*EXERCISE BRIEF*. Where the word "along" appears in a line below, copy the whole line.

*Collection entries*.
↓↓↓

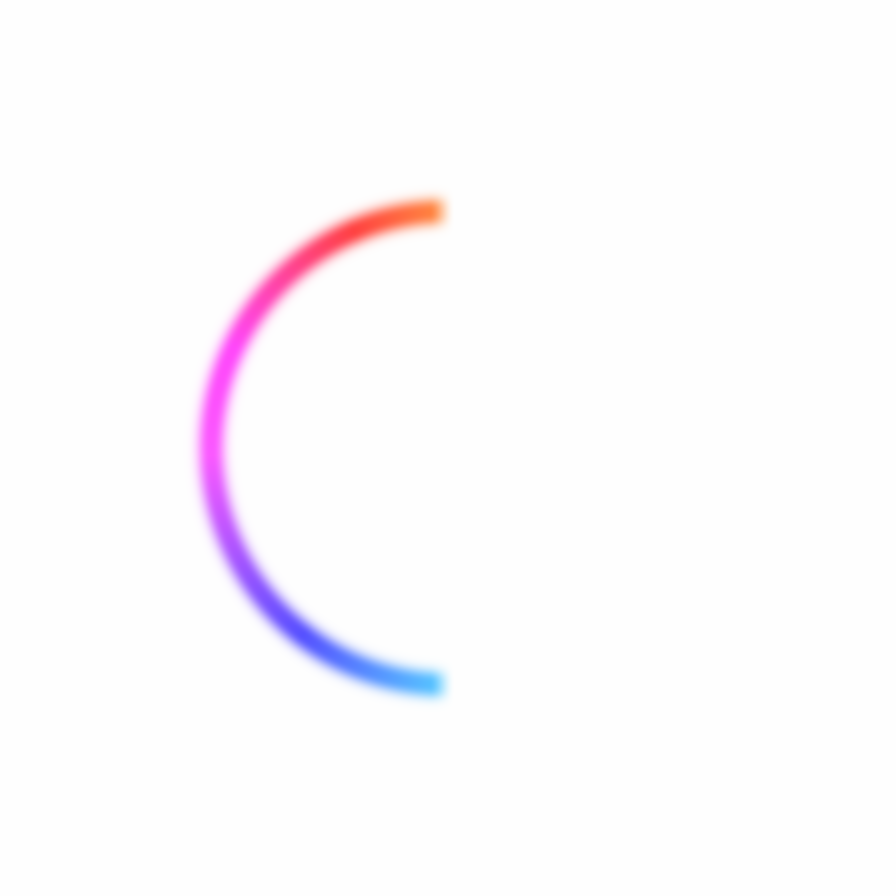
This background is drawn by a Shadertoy shader. Its source:

```glsl
// Blends toward the next colour between two positions along the arc
vec3 addStop(vec3 color, vec3 next, float from, float to, float t) {
    return mix(color, next, clamp((t - from) / (to - from), 0.0, 1.0));
}

// Spectrum from the top end (0) to the bottom end (1)
vec3 arcColor(float t) {
    vec3 color = vec3(1.0, 0.56, 0.25);
    color = addStop(color, vec3(1.0, 0.26, 0.26), 0.0, 0.13, t);
    color = addStop(color, vec3(1.0, 0.28, 0.98), 0.13, 0.36, t);
    color = addStop(color, vec3(0.98, 0.35, 1.0), 0.36, 0.51, t);
    color = addStop(color, vec3(0.34, 0.32, 1.0), 0.51, 0.79, t);
    color = addStop(color, vec3(0.34, 0.80, 1.0), 0.79, 1.0, t);
    return color;
}

void mainImage(out vec4 fragColor, in vec2 fragCoord) {
    vec2 uv = fragCoord / iResolution.xy;
    vec2 p = uv - 0.5;

    // Soft ring, faded out to the right of the centre line
    float ringDistance = abs(length(p) - 0.264);
    float ring = exp(-pow(ringDistance / 0.0155, 2.5));
    float leftHalf = 1.0 - smoothstep(0.479, 0.508, uv.x);

    // Angle measured from the top, through the left, to the bottom
    float along = atan(max(-p.x, 0.0), p.y) / 3.14159;

    vec3 color = mix(vec3(0.996), arcColor(along), ring * leftHalf);
    fragColor = vec4(color, 1.0);
}
```
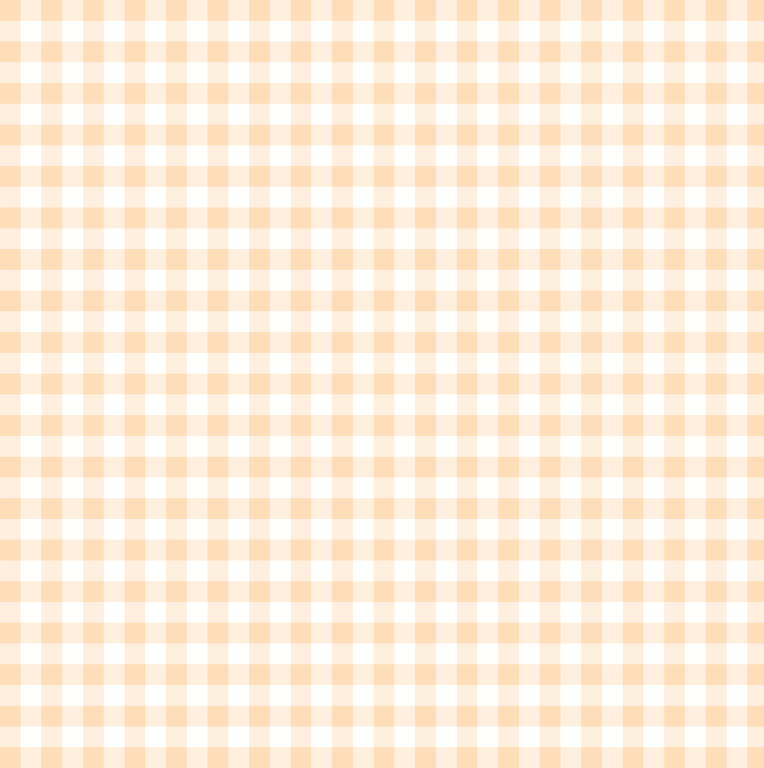
This pattern is drawn by a Shadertoy shader. Its source:

```glsl
const float BANDS_DOWN = 37.0;  // tinted and clear bands over the canvas height

const vec3 CLEAR_CLOTH = vec3(1.0, 1.0, 0.992);
const vec3 SINGLE_TINT = vec3(0.998, 0.936, 0.872);
const vec3 DOUBLE_TINT = vec3(0.993, 0.869, 0.725);

// Coverage of a stripe filling the first half of each period, per axis
vec2 stripeCoverage(vec2 phase, float pixelSize) {
    vec2 inside = 0.25 - abs(fract(phase + 0.25) - 0.5);
    return clamp(0.5 + inside / pixelSize, 0.0, 1.0);
}

// Clear cloth, one stripe, or two crossing stripes
vec3 ginghamColor(vec2 stripes) {
    vec3 clearRow = mix(CLEAR_CLOTH, SINGLE_TINT, stripes.x);
    vec3 tintedRow = mix(SINGLE_TINT, DOUBLE_TINT, stripes.x);
    return mix(clearRow, tintedRow, stripes.y);
}

void mainImage(out vec4 fragColor, in vec2 fragCoord) {
    // Square checks, with a tinted band along the left, top and bottom edges
    float periodsPerPixel = 0.5 * BANDS_DOWN / iResolution.y;
    vec2 phase = fragCoord * periodsPerPixel;

    vec2 stripes = stripeCoverage(phase, periodsPerPixel);
    fragColor = vec4(ginghamColor(stripes), 1.0);
}
```
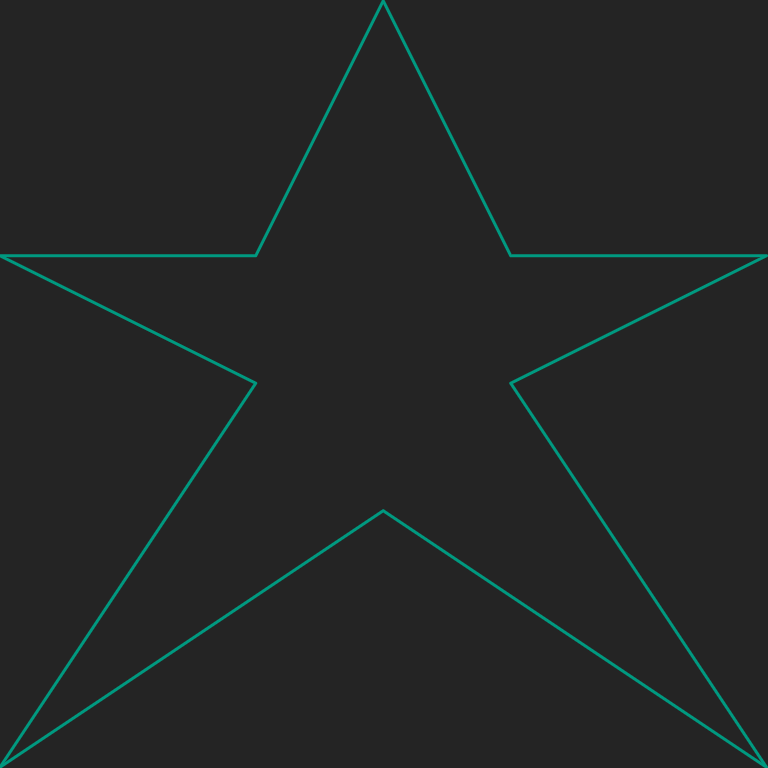
Write a Shadertoy shader that draws this background.

```glsl
// Thin teal outline of a wide five-pointed star on a charcoal ground.

// Distance from p to the segment a-b
float segmentDistance(vec2 p, vec2 a, vec2 b) {
    vec2 pa = p - a, ba = b - a;
    return length(pa - ba * clamp(dot(pa, ba) / dot(ba, ba), 0.0, 1.0));
}

void mainImage(out vec4 fragColor, in vec2 fragCoord) {
    vec2 p = fragCoord / iResolution.xy;
    float pixel = 1.0 / min(iResolution.x, iResolution.y);

    // Fold the left half onto the right
    p.x = abs(p.x - 0.499);

    // Right half of the outline, from the top point to the lower notch
    vec2 corners[6] = vec2[6](
        vec2(0.0, 0.999), vec2(0.166, 0.667), vec2(0.499, 0.667),
        vec2(0.166, 0.501), vec2(0.499, 0.001), vec2(0.0, 0.335));

    float d = 1.0;
    for (int i = 0; i < 5; i++) {
        d = min(d, segmentDistance(p, corners[i], corners[i + 1]));
    }

    // Smooth stroke over the flat ground
    const float halfWidth = 0.00195;
    float stroke = clamp((halfWidth - d) / pixel + 0.5, 0.0, 1.0);
    vec3 charcoal = vec3(0.141);
    vec3 teal = vec3(0.0, 0.6, 0.5);
    fragColor = vec4(mix(charcoal, teal, stroke), 1.0);
}
```
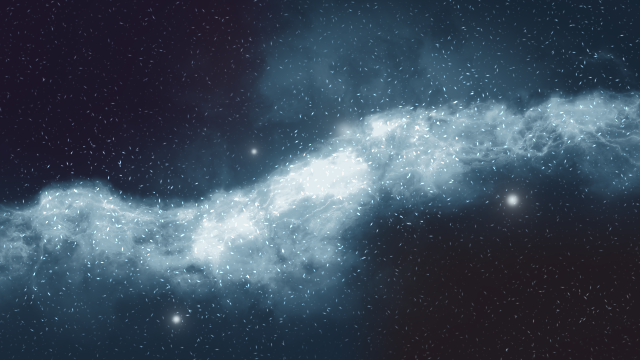
A Shadertoy shader for this background:

```glsl
// A pale nebula band rising from left to right across a dark sky.
// Warped fractal noise and stretched ridges fill the band below a smooth crest;
// thin strands, wide glows, hashed flecks and a few bright stars lie on top.

#define VIOLET vec3(0.105, 0.080, 0.150)
#define NAVY vec3(0.095, 0.155, 0.220)
#define UMBER vec3(0.125, 0.100, 0.120)
#define TEAL vec3(0.220, 0.350, 0.435)
#define PALE vec3(0.550, 0.680, 0.740)
#define WHITE vec3(0.880, 0.925, 0.940)
#define CLOUD_SCALE 6.5
#define STRANDS 9
#define FLECK_LAYERS 4
#define FLECK_AMOUNT 0.55

float hash(vec2 p) {
    return fract(sin(dot(p, vec2(127.1, 311.7))) * 43758.5453);
}

float noise(vec2 p) {
    vec2 i = floor(p), f = fract(p);
    f = f * f * (3.0 - 2.0 * f);
    return mix(mix(hash(i), hash(i + vec2(1, 0)), f.x),
               mix(hash(i + vec2(0, 1)), hash(i + vec2(1, 1)), f.x), f.y);
}

float fbm(vec2 p) {
    float sum = 0.0, amp = 0.47;
    for (int i = 0; i < 6; i++) {
        sum += amp * noise(p);
        p = mat2(1.6, 1.2, -1.2, 1.6) * p + 7.3;
        amp *= 0.55;
    }
    return sum;
}

// Gaussian spot with separate radii
float spot(vec2 p, vec2 center, vec2 radius) {
    vec2 q = (p - center) / radius;
    return exp(-dot(q, q));
}

// Height of the band's upper edge
float crest(float x) {
    return 0.425 + 0.265 * smoothstep(0.48, 1.15, x)
         + 0.035 * smoothstep(1.2, 1.65, x)
         + 0.045 * exp(-pow((x - 0.22) / 0.14, 2.0));
}

// Violet upper left, navy lower left and upper right, umber lower right
vec3 sky(vec2 p, float cloud) {
    vec3 col = mix(NAVY, VIOLET, smoothstep(0.2, 0.7, p.y + 0.2 * (cloud - 0.5)));
    col = mix(col, NAVY * 0.9, smoothstep(0.65, 0.9, p.x) * smoothstep(0.3, 0.6, p.y));
    float lowerRight = smoothstep(0.9, 1.15, p.x) * (1.0 - smoothstep(0.25, 0.55, p.y));
    col = mix(col, UMBER, lowerRight);
    return col + vec3(0.025, 0.01, 0.0) * spot(p, vec2(0.63, 0.82), vec2(0.12, 0.2));
}

// Fine bright threads that follow the crest
float strands(vec2 p, float rough) {
    float sum = 0.0;
    for (int i = 0; i < STRANDS; i++) {
        float k = float(i);
        float wave = 0.06 * (noise(vec2(p.x * 6.0, k * 7.7)) - 0.5);
        float fine = 0.1 * (fbm(p * 11.0 + k * 3.1) - 0.5) + 0.03 * (rough - 0.5);
        float gap = abs(p.y - crest(p.x) + 0.016 * k - wave - fine);
        float visible = smoothstep(0.2, 0.8, noise(vec2(p.x * 5.0 + k * 5.3, k)));
        sum += visible * (exp(-gap / 0.004) + 0.5 * exp(-gap / 0.016));
    }
    return sum;
}

// Small slanted specks of very uneven size
float flecks(vec2 p, float pixel) {
    float sum = 0.0;
    for (int i = 0; i < FLECK_LAYERS; i++) {
        float scale = 17.0 + 14.0 * float(i);
        vec2 g = mat2(0.8, 0.6, -0.6, 0.8) * p * scale + 31.7 * float(i);
        vec2 cell = floor(g);
        vec2 jitter = 0.12 + 0.76 * vec2(hash(cell), hash(cell + 3.7));
        vec2 q = (fract(g) - jitter) / scale;
        float angle = 6.283 * hash(cell + 8.1), size = pow(hash(cell + 5.9), 3.0);
        q = mat2(cos(angle), sin(angle), -sin(angle), cos(angle)) * q;
        q /= vec2(0.001 + 0.0025 * size, 0.0009) + 0.25 * pixel;
        sum += exp(-dot(q, q)) * step(hash(cell + 1.3), FLECK_AMOUNT) * (0.12 + 0.88 * size);
    }
    return sum;
}

// Bright star with a round halo
float star(vec2 p, vec2 center, float size) {
    float r = length(p - center) / size;
    return exp(-r * r) + 0.35 * exp(-r * 0.5);
}

void mainImage(out vec4 fragColor, in vec2 fragCoord) {
    vec2 p = fragCoord / iResolution.y;
    vec2 warp = vec2(fbm(p * 5.0), fbm(p * 5.0 + 19.0)) - 0.5;
    float cloud = fbm((p + 0.2 * warp) * CLOUD_SCALE);
    float billow = smoothstep(0.25, 0.75, cloud);

    // Band body: crisp crest, ragged lower side, ridges drawn out along it
    float depth = crest(p.x) - p.y + 0.09 * warp.y + 0.07 * (cloud - 0.5);
    float thickness = 0.26 + 0.16 * exp(-pow((p.x - 0.88) / 0.24, 2.0));
    float body = smoothstep(-0.025, 0.04, depth)
               * (1.0 - smoothstep(0.3, 1.1, depth / thickness + 0.5 * (0.5 - cloud)));
    float ridge = 1.0 - abs(2.0 * fbm(vec2(p.x * 7.0, depth * 17.0) + 3.0 * warp) - 1.0);
    ridge = pow(clamp(ridge, 0.0, 1.0), 5.0);

    // Wide glows around the band, then the white core
    float glow = 0.27 * spot(p, vec2(0.93, 0.70), vec2(0.34, 0.27))
               + 0.13 * spot(p, vec2(1.20, 0.78), vec2(0.35, 0.17))
               + 0.15 * spot(p, vec2(0.60, 0.52), vec2(0.22, 0.15))
               + 0.20 * spot(p, vec2(0.80, 0.27), vec2(0.34, 0.19))
               + 0.20 * spot(p, vec2(0.12, 0.25), vec2(0.38, 0.18))
               + 0.14 * spot(p, vec2(1.55, 0.58), vec2(0.42, 0.20));
    vec2 along = mat2(0.88, -0.47, 0.47, 0.88) * (p - vec2(0.78, 0.475) + 0.06 * warp);
    float core = 0.42 * spot(along, vec2(0.0), vec2(0.20, 0.055))
               + 0.20 * spot(along, vec2(0.04, -0.03), vec2(0.34, 0.11));

    float light = glow * (0.65 + 0.7 * billow) + body * (0.2 + 0.37 * billow + 0.24 * ridge);
    light += core * (0.75 + 0.35 * billow);
    light += 0.12 * strands(p, cloud) * (0.35 + 0.65 * smoothstep(-0.06, 0.02, depth));

    // Faint wisps above the right end
    float wisp = abs(p.y - 0.83 + 0.4 * (p.x - 1.68) - 0.3 * warp.x);
    light += 0.2 * exp(-wisp / 0.012) * smoothstep(1.5, 1.72, p.x) * billow;

    vec3 col = mix(sky(p, cloud), TEAL, smoothstep(-0.03, 0.38, light));
    col = mix(col, PALE, smoothstep(0.28, 0.78, light));
    col = mix(col, WHITE, smoothstep(0.7, 1.25, light));

    // Specks and stars
    float near = 0.35 + 0.65 * exp(-pow((p.y - crest(p.x) + 0.1) / 0.28, 2.0));
    near *= 0.4 + 1.2 * noise(p * 7.0 + 4.0);
    col += PALE * flecks(p, 1.0 / iResolution.y) * near;
    float stars = star(p, vec2(1.424, 0.444), 0.012) + star(p, vec2(0.490, 0.113), 0.008)
                + 0.7 * star(p, vec2(0.706, 0.579), 0.006) + 0.4 * star(p, vec2(0.96, 0.634), 0.024)
                + 0.6 * star(p, vec2(1.204, 0.683), 0.006) + 0.5 * star(p, vec2(1.146, 0.611), 0.006);
    col = mix(col, vec3(0.92, 0.97, 0.98), 1.0 - exp(-1.6 * stars));
    fragColor = vec4(min(col, vec3(0.97)), 1.0);
}
```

↑↑↑

*SOLUTION*.
// Blends toward the next colour between two positions along the arc
    float along = atan(max(-p.x, 0.0), p.y) / 3.14159;
    vec3 color = mix(vec3(0.996), arcColor(along), ring * leftHalf);
    // Square checks, with a tinted band along the left, top and bottom edges
    // Band body: crisp crest, ragged lower side, ridges drawn out along it
    vec2 along = mat2(0.88, -0.47, 0.47, 0.88) * (p - vec2(0.78, 0.475) + 0.06 * warp);
    float core = 0.42 * spot(along, vec2(0.0), vec2(0.20, 0.055))
               + 0.20 * spot(along, vec2(0.04, -0.03), vec2(0.34, 0.11));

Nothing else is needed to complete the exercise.